Ozone is a highly reactive gas that can be broadly divided into two categories—“good” and “bad.” Good ozone is found in the stratosphere and shields the Earth from harmful levels of ultraviolet radiation; bad ozone is created near the ground level from various natural and human sources, and can... Read More
Dec 10, 2017
The Soda Fire ignited on August 10, 2015, burning across the rugged landscape of southwest Idaho and eastern Oregon. Feeding on sagebrush, cheatgrass, and mountain mahogany, the blaze expanded quickly, from 78,000 acres on the morning of August 12, to 120,000 acres by that afternoon.
Nov 28, 2017
Data from above guided an unprecedented effort to help Nepal recover from a series of devastating earthquakes The Nepal earthquake disaster launched a global humanitarian effort in 2015. Even as the dust still settled, space-based information aided the nation’s recovery… and watched for new hazards...
Nov 13, 2017
Earth observations are aiding the mission to end river blindness. When a former president of the United States asked for assistance in eliminating a debilitating disease from the Americas, it was a challenge we decided to take on.
Oct 30, 2017
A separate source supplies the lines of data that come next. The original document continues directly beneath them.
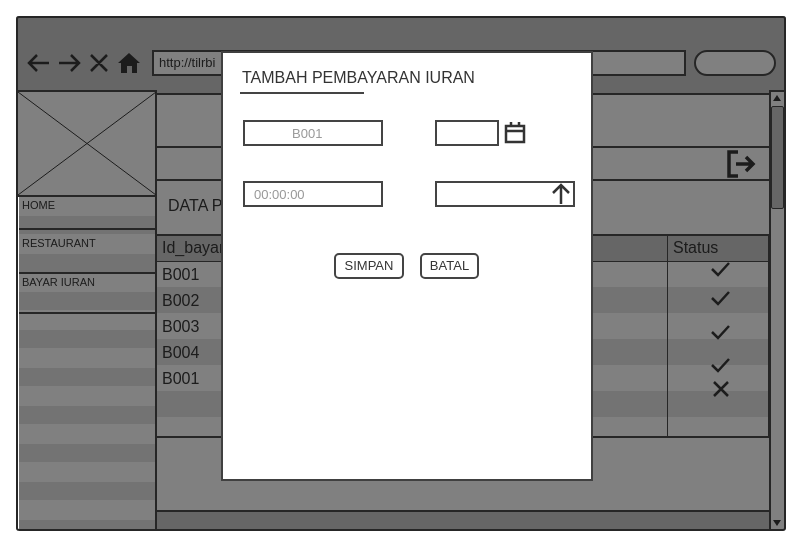
<!DOCTYPE html>
<html lang="id">
<head>
<meta charset="utf-8">
<title>Tambah Pembayaran Iuran</title>
<style>
:root {
  --ink: #1c1c1c;
  --line: #262626;
  --shade: #666666;
  --stripe: #737373;
  --surface: #808080;
  --paper: #ffffff;
  --hint: #999999;
  --modal-ink: #333333;
}
* { box-sizing: border-box; margin: 0; padding: 0; }
html, body { width: 802px; height: 546px; overflow: hidden; background: var(--paper); }
body { position: relative; font: 16px/26px "Liberation Sans", Arial, sans-serif; color: var(--ink); }
svg { display: block; fill: none; stroke: currentColor; }

.window {
  position: absolute; left: 16px; top: 16px; width: 770px; height: 515px;
  display: grid; grid-template: 74px 441px / 141px 612px 17px;
  background: var(--surface); border-radius: 3px; overflow: hidden;
}
.window::after { content: ""; position: absolute; inset: 0; border: 2px solid var(--line); border-radius: 3px; }

.browser-bar {
  grid-column: 1 / -1; display: flex; align-items: flex-start;
  padding: 34px 10px 0 11px; background: var(--shade);
}
.browser-icons { width: 125px; flex: none; }
.address, .search { height: 26px; border: 2px solid var(--line); background: var(--surface); }
.address { width: 534px; padding-left: 5px; font-size: 13px; line-height: 22px; }
.search { width: 82px; margin-left: 8px; border-radius: 13px; }

.sidebar { border-right: 2px solid var(--line); }
.logo-box { height: 107px; border: solid var(--line); border-width: 2px 0 2px 2px; }
.menu {
  height: 334px; margin-left: 2px; list-style: none; font-size: 11px; line-height: 13px;
  border-left: 1px solid var(--paper);
  background: repeating-linear-gradient(var(--surface) 0 19px, var(--stripe) 19px 37px, var(--surface) 37px 38px);
}
.menu li { padding: 2px 0 0 3px; border-bottom: 2px solid var(--line); }
.menu li:nth-child(1) { height: 33px; }
.menu li:nth-child(2) { height: 44px; padding-top: 7px; }
.menu li:nth-child(3) { height: 40px; }

.content { display: grid; grid-template-rows: 5px 53px 33px 53px 204px 72px 21px; }
.chrome-edge { background: var(--shade); border-bottom: 2px solid var(--line); }
.banner, .toolbar { border-bottom: 2px solid var(--line); }
.toolbar { display: flex; justify-content: flex-end; padding: 1px 12px 0 0; }
h1 { font-size: 16px; font-weight: 400; padding: 12px 0 0 11px; }
.payments { display: grid; grid-template-columns: 510px 102px; border: solid var(--line); border-width: 2px 1px 2px 0; overflow: hidden; }
.column {
  background: repeating-linear-gradient(var(--surface) 0 26px, var(--stripe) 26px 52px) 0 25px;
}
.column + .column { border-left: 1px solid var(--line); }
.column h2 { height: 26px; padding-left: 5px; font-size: 16px; line-height: 24px; font-weight: 400; background: var(--shade); border-bottom: 1px solid var(--line); }
.column p { height: 26px; padding-left: 5px; line-height: 25px; }
.footer { background: var(--shade); border-top: 2px solid var(--line); }

.scrollbar {
  display: flex; flex-direction: column; justify-content: space-between;
  border: solid var(--line); border-width: 2px 0 0 2px;
}
.scrollbar svg { fill: var(--ink); stroke: none; }
.thumb { width: 13px; height: 103px; margin: 0 0 auto 0; background: var(--shade); border: 1px solid var(--line); border-radius: 2px; }

.modal {
  position: absolute; left: 221px; top: 51px; width: 372px; height: 430px;
  padding: 13px 16px; background: var(--paper); border: 2px solid #404040; color: var(--modal-ink);
}
.modal h2 { font-size: 16px; font-weight: 400; line-height: 24px; padding-left: 3px; white-space: nowrap; }
.title-rule { width: 124px; height: 2px; margin: 2px 0 0 1px; background: #444; }
.fields { display: grid; grid-template-columns: 140px 140px; column-gap: 52px; row-gap: 35px; margin: 26px 0 0 4px; }
.field { height: 26px; border: 2px solid #444; font-size: 13px; line-height: 23px; color: var(--hint); }
.field.code { padding-left: 47px; }
.field.time { padding-left: 9px; }
.field.file { display: flex; justify-content: flex-end; padding-right: 2px; color: var(--modal-ink); }
.date { display: flex; gap: 4px; }
.date .field { width: 64px; }
.actions { display: flex; gap: 16px; margin: 46px 0 0 95px; }
.actions a {
  height: 26px; border: 2px solid #444; border-radius: 5px; font-size: 13px; line-height: 22px;
  text-align: center; text-decoration: none; color: var(--modal-ink);
}
.save { width: 70px; }
.cancel { width: 59px; }
</style>
</head>
<body>
<div class="window">
  <header class="browser-bar">
    <svg class="browser-icons" width="125" height="26" viewBox="27 50 125 26" stroke-width="2.5" aria-label="Navigasi">
      <path d="M49 63H30M37 55l-8 8 8 8M59 63h19M71 55l8 8-8 8M91 55l16 16M107 55l-16 16"/>
      <path d="M129 53l11 10h-3v10h-5v-7h-5v7h-6V63h-3z" fill="currentColor" stroke="none"/>
    </svg>
    <div class="address">http://tilrbi</div>
    <div class="search"></div>
  </header>

  <aside class="sidebar">
    <div class="logo-box">
      <svg width="138" height="103" viewBox="0 0 138 103" stroke-width="1"><path d="M0 0l138 103M138 0L0 103"/></svg>
    </div>
    <ul class="menu">
      <li>HOME</li>
      <li>RESTAURANT</li>
      <li>BAYAR IURAN</li>
    </ul>
  </aside>

  <main class="content">
    <div class="chrome-edge"></div>
    <div class="banner"></div>
    <div class="toolbar">
      <svg width="32" height="30" viewBox="725 148 32 30" stroke-width="3" aria-label="Keluar">
        <path d="M738 151h-9v24h9M736 163h17M746 156l7 7-7 7" stroke-width="3.5"/>
      </svg>
    </div>
    <h1>DATA PEMBAYARAN</h1>
    <section class="payments">
      <div class="column">
        <h2>Id_bayar</h2>
        <p>B001</p>
        <p>B002</p>
        <p>B003</p>
        <p>B004</p>
        <p>B001</p>
      </div>
      <div class="column">
        <h2>Status</h2>
        <svg width="101" height="140" viewBox="668 260 101 140" stroke-width="2.5">
          <defs><path id="check" d="M712 267l6 6 11-12"/></defs>
          <use href="#check"/>
          <use href="#check" y="29"/>
          <use href="#check" y="63"/>
          <use href="#check" y="96"/>
          <path d="M714 380l14 14M728 380l-14 14"/>
        </svg>
      </div>
    </section>
    <div class="blank"></div>
    <footer class="footer"></footer>
  </main>

  <div class="scrollbar">
    <svg width="13" height="14" viewBox="0 0 13 14"><path d="M2 9l4-6 4 6z"/></svg>
    <div class="thumb"></div>
    <svg width="13" height="14" viewBox="0 0 13 14"><path d="M2 3h8l-4 6z"/></svg>
  </div>
</div>

<section class="modal">
  <h2>TAMBAH PEMBAYARAN IURAN</h2>
  <div class="title-rule"></div>
  <div class="fields">
    <div class="field code">B001</div>
    <div class="date">
      <div class="field"></div>
      <svg width="24" height="26" viewBox="502 120 24 26" stroke-width="2.5" aria-label="Kalender">
        <path d="M505 126h18v16h-18zM505 131h18M510 122v5M518 122v5"/>
      </svg>
    </div>
    <div class="field time">00:00:00</div>
    <div class="field file">
      <svg width="20" height="22" viewBox="552 183 20 22" stroke-width="2.5" aria-label="Unggah">
        <path d="M562 204v-18M554 193l8-8 8 8"/>
      </svg>
    </div>
  </div>
  <div class="actions">
    <a class="save" href="#">SIMPAN</a>
    <a class="cancel" href="#">BATAL</a>
  </div>
</section>
</body>
</html>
What’s a long-billed dowitcher worth? How about a spotted sandpiper? For some rice farmers in California’s Central Valley, renting out a priceless avian oasis is bringing both economic benefits and ecological rewards.
Oct 16, 2017
Atlanta is a bustling American metropolis of concrete and steel. It also boasts extensive parks, gardens, and urban forests. As with other growing metro areas, the city has been seeking ways to balance this green canopy and its vital infrastructure—especially as its population is expected to double... Read More
Oct 2, 2017
Located on the southern shore of Georgian Bay in Ontario, the idyllic Great Lakes town of Collingwood has been battling a growing problem—an invasive wetland reed called Phragmites australis. And the town is not alone in its fight.
Earth, Climate Change
Sep 18, 2017
It’s estimated that Hurricane Harvey dumped more than 30 trillion gallons of water across parts of the U.S. – most of it in east Texas and Louisiana.
Sep 5, 2017
Along Antarctica’s coastline, marine mammals, seabirds, and aquatic life thrive in the icy, krill-rich waters of the Southern Ocean. One of many species that depends on krill for their diet, Adélie penguins are distributed around the Antarctic coast and nest in some the world’s most remote places.
Aug 21, 2017
The ecological footprint of the world’s tropical rainforests is enormous. It’s estimated they support 50 percent of all terrestrial life, yet cover less than seven percent of the globe. A SERVIR project put space-based rainforest data online which is fostering innovative applications in Africa.
Aug 7, 2017
Flooding killed more than 125 people in the U.S. in 2016. When disasters threaten the lives of Americans, NASA Earth Science uses its perspective from space to assist response and recovery efforts.